WORK ITEM
The lines needed are those from the start of the records through the line holding "--ink: #0a2c78;", each copied exactly.

Stored entries
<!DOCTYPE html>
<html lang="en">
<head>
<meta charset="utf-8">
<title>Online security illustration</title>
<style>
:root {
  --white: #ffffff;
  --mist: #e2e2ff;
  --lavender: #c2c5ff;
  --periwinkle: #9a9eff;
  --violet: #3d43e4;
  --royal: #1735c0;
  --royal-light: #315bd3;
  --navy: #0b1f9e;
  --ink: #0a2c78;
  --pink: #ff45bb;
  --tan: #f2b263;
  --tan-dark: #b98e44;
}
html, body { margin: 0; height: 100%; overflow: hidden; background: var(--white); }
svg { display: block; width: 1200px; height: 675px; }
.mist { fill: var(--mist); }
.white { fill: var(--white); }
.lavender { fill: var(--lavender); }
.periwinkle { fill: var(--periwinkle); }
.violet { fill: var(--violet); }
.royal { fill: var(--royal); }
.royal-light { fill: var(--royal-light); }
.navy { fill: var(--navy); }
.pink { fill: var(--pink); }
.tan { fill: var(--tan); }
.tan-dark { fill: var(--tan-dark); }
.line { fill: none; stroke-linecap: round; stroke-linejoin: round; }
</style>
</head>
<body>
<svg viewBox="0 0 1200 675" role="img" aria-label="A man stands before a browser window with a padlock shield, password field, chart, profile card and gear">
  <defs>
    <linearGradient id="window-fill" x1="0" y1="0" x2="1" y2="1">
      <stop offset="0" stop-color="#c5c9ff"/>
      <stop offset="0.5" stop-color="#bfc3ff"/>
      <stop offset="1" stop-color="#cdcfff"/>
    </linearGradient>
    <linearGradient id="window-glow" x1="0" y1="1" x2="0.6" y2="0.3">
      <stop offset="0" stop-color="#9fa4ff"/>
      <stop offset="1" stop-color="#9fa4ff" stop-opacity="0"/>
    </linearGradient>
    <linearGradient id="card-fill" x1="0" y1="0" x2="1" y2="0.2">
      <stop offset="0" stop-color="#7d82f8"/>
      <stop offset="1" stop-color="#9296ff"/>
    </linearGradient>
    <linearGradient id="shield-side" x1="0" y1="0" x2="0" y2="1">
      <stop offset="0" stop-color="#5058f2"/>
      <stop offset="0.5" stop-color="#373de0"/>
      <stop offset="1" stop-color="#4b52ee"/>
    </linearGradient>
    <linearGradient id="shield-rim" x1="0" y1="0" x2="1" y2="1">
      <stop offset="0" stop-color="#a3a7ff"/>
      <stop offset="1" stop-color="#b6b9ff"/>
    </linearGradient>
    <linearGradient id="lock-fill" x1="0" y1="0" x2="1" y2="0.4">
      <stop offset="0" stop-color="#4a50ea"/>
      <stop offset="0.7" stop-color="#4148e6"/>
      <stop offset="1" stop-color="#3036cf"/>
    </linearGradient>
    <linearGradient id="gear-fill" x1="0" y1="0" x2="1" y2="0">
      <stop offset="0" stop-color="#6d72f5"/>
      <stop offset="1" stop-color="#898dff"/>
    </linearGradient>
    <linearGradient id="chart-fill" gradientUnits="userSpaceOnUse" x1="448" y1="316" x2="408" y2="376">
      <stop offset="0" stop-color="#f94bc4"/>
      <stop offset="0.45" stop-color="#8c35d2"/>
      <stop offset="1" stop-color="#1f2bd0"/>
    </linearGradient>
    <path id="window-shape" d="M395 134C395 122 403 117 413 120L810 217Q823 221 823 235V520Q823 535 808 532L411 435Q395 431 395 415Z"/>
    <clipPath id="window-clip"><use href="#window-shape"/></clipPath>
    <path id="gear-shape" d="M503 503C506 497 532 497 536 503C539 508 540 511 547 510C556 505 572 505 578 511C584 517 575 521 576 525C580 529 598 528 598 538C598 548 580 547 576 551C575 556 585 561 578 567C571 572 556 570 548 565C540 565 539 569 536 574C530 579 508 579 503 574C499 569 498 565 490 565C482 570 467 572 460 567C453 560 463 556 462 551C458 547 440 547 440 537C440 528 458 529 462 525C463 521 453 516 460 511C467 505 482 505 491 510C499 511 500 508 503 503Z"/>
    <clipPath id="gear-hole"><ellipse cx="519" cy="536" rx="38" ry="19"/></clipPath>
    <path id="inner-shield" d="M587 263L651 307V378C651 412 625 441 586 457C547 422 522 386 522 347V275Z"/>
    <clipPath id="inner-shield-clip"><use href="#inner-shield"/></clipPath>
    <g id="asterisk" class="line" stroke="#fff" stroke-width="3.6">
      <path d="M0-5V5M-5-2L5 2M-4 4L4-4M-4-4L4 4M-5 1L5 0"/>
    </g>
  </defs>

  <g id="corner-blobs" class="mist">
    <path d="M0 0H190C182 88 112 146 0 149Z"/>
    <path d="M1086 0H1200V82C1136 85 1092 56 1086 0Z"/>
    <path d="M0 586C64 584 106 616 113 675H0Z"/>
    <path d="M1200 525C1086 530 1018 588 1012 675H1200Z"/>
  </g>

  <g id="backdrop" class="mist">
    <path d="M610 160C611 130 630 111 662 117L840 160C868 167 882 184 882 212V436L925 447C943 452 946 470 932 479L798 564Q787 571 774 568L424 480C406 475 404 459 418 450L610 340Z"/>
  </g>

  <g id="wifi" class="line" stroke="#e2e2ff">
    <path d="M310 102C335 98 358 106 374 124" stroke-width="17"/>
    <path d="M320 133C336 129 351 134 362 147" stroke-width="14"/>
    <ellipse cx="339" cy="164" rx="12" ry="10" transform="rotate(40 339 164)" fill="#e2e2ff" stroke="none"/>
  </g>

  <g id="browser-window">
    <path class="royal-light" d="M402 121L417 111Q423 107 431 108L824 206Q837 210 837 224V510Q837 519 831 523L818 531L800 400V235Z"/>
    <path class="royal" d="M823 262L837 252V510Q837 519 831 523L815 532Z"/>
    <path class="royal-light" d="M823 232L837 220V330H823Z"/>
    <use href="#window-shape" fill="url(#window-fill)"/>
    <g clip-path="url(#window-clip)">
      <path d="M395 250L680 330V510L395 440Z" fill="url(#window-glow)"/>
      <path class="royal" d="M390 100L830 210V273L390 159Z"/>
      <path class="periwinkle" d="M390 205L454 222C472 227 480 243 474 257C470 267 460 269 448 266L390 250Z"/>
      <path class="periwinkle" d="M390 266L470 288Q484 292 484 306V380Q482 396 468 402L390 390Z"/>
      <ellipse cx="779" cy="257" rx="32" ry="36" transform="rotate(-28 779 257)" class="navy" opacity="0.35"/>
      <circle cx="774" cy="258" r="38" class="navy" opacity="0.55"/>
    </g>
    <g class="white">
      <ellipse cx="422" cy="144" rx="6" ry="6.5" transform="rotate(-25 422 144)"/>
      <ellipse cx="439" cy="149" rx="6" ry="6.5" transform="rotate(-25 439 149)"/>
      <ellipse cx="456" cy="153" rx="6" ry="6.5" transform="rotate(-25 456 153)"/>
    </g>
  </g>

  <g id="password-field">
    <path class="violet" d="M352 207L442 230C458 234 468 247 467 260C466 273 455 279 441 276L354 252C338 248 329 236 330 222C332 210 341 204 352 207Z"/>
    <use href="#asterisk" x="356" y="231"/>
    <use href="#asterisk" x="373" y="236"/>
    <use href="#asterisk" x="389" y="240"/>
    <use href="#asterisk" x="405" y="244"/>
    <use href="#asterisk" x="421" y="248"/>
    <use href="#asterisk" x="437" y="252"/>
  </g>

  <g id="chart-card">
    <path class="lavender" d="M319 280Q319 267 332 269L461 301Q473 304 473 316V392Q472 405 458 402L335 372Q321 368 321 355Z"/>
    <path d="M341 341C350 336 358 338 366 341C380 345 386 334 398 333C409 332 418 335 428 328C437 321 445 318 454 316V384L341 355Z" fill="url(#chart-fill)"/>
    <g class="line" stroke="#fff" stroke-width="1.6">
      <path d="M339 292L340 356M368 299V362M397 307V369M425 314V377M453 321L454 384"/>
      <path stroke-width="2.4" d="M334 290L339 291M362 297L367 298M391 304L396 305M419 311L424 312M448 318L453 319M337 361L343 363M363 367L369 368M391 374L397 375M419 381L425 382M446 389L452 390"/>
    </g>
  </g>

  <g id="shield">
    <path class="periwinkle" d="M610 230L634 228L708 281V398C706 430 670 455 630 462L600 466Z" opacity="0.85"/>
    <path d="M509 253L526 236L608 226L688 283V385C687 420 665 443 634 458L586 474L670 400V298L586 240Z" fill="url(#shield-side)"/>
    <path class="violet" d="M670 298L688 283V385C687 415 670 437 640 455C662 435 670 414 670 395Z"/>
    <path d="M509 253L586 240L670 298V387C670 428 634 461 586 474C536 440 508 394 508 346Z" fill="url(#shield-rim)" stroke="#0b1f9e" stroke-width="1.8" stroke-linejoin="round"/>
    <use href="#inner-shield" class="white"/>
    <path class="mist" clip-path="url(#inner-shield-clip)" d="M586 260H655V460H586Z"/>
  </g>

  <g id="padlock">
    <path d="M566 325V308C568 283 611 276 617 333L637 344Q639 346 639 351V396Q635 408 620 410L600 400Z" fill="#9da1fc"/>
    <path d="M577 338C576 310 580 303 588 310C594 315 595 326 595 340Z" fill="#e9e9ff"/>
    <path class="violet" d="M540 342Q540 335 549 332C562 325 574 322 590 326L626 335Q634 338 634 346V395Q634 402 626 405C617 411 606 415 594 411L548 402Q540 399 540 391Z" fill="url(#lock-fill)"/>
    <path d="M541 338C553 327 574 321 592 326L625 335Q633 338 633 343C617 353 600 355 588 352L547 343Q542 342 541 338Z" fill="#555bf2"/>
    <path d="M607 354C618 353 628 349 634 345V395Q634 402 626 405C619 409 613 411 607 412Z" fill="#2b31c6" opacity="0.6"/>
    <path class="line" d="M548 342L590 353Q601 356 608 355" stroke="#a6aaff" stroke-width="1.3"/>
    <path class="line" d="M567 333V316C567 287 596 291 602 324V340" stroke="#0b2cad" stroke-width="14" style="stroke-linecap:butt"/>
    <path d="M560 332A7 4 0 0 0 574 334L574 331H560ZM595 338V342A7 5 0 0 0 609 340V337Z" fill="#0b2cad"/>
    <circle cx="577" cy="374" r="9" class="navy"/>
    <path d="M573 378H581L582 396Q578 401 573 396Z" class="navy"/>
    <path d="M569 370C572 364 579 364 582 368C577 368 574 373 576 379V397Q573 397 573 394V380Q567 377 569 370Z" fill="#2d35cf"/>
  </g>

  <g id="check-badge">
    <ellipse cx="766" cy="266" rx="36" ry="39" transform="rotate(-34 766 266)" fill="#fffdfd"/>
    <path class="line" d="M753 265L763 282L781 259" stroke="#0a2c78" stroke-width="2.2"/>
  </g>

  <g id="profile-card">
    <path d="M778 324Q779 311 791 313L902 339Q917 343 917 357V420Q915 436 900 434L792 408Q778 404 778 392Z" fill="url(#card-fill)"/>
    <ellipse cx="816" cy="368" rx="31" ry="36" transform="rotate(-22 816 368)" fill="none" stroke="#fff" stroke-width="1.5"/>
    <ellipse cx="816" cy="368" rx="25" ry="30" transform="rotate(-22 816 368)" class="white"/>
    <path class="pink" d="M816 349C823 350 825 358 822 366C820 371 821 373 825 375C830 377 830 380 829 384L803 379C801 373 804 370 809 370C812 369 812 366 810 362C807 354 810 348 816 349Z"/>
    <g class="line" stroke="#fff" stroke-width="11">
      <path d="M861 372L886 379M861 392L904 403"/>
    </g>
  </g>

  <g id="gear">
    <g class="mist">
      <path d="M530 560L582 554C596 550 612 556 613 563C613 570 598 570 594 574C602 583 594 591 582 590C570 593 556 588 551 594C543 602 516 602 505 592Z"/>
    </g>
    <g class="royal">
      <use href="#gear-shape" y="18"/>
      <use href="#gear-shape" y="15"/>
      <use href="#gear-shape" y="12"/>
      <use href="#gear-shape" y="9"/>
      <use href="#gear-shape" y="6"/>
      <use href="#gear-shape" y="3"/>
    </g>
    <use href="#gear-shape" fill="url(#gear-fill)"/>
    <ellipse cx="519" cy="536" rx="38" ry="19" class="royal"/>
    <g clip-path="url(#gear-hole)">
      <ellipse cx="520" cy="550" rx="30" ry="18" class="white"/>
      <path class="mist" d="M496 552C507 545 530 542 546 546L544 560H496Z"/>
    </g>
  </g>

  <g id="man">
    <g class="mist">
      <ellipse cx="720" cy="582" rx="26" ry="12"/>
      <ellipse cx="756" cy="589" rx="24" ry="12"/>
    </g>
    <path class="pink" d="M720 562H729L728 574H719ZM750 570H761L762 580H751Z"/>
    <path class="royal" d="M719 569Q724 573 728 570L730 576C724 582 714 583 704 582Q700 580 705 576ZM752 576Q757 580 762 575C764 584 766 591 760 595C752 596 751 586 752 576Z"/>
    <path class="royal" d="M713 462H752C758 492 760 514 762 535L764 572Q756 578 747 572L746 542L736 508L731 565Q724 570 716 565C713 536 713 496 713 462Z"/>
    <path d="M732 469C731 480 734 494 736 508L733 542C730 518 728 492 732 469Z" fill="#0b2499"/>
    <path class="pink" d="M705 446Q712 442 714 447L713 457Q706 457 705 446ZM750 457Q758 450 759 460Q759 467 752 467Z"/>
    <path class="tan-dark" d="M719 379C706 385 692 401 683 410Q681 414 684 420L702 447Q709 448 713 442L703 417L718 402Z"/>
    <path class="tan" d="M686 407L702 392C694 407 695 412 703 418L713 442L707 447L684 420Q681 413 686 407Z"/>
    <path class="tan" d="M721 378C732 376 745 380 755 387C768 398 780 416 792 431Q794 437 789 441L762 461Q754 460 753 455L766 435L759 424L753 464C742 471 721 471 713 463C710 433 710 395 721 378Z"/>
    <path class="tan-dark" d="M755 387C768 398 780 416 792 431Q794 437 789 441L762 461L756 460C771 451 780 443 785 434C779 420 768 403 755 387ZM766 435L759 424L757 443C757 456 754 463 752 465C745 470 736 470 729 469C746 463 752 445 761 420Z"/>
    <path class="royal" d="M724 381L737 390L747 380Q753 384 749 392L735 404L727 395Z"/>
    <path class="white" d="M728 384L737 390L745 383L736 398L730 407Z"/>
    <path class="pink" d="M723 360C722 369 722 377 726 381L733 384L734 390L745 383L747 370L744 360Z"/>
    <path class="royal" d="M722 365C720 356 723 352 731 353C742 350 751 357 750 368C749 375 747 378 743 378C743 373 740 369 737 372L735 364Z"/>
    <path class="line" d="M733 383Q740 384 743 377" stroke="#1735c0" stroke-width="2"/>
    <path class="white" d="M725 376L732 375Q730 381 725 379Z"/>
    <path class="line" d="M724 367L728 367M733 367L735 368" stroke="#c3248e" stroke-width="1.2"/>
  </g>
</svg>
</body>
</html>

EXPECTED ANSWER
<!DOCTYPE html>
<html lang="en">
<head>
<meta charset="utf-8">
<title>Online security illustration</title>
<style>
:root {
  --white: #ffffff;
  --mist: #e2e2ff;
  --lavender: #c2c5ff;
  --periwinkle: #9a9eff;
  --violet: #3d43e4;
  --royal: #1735c0;
  --royal-light: #315bd3;
  --navy: #0b1f9e;
  --ink: #0a2c78;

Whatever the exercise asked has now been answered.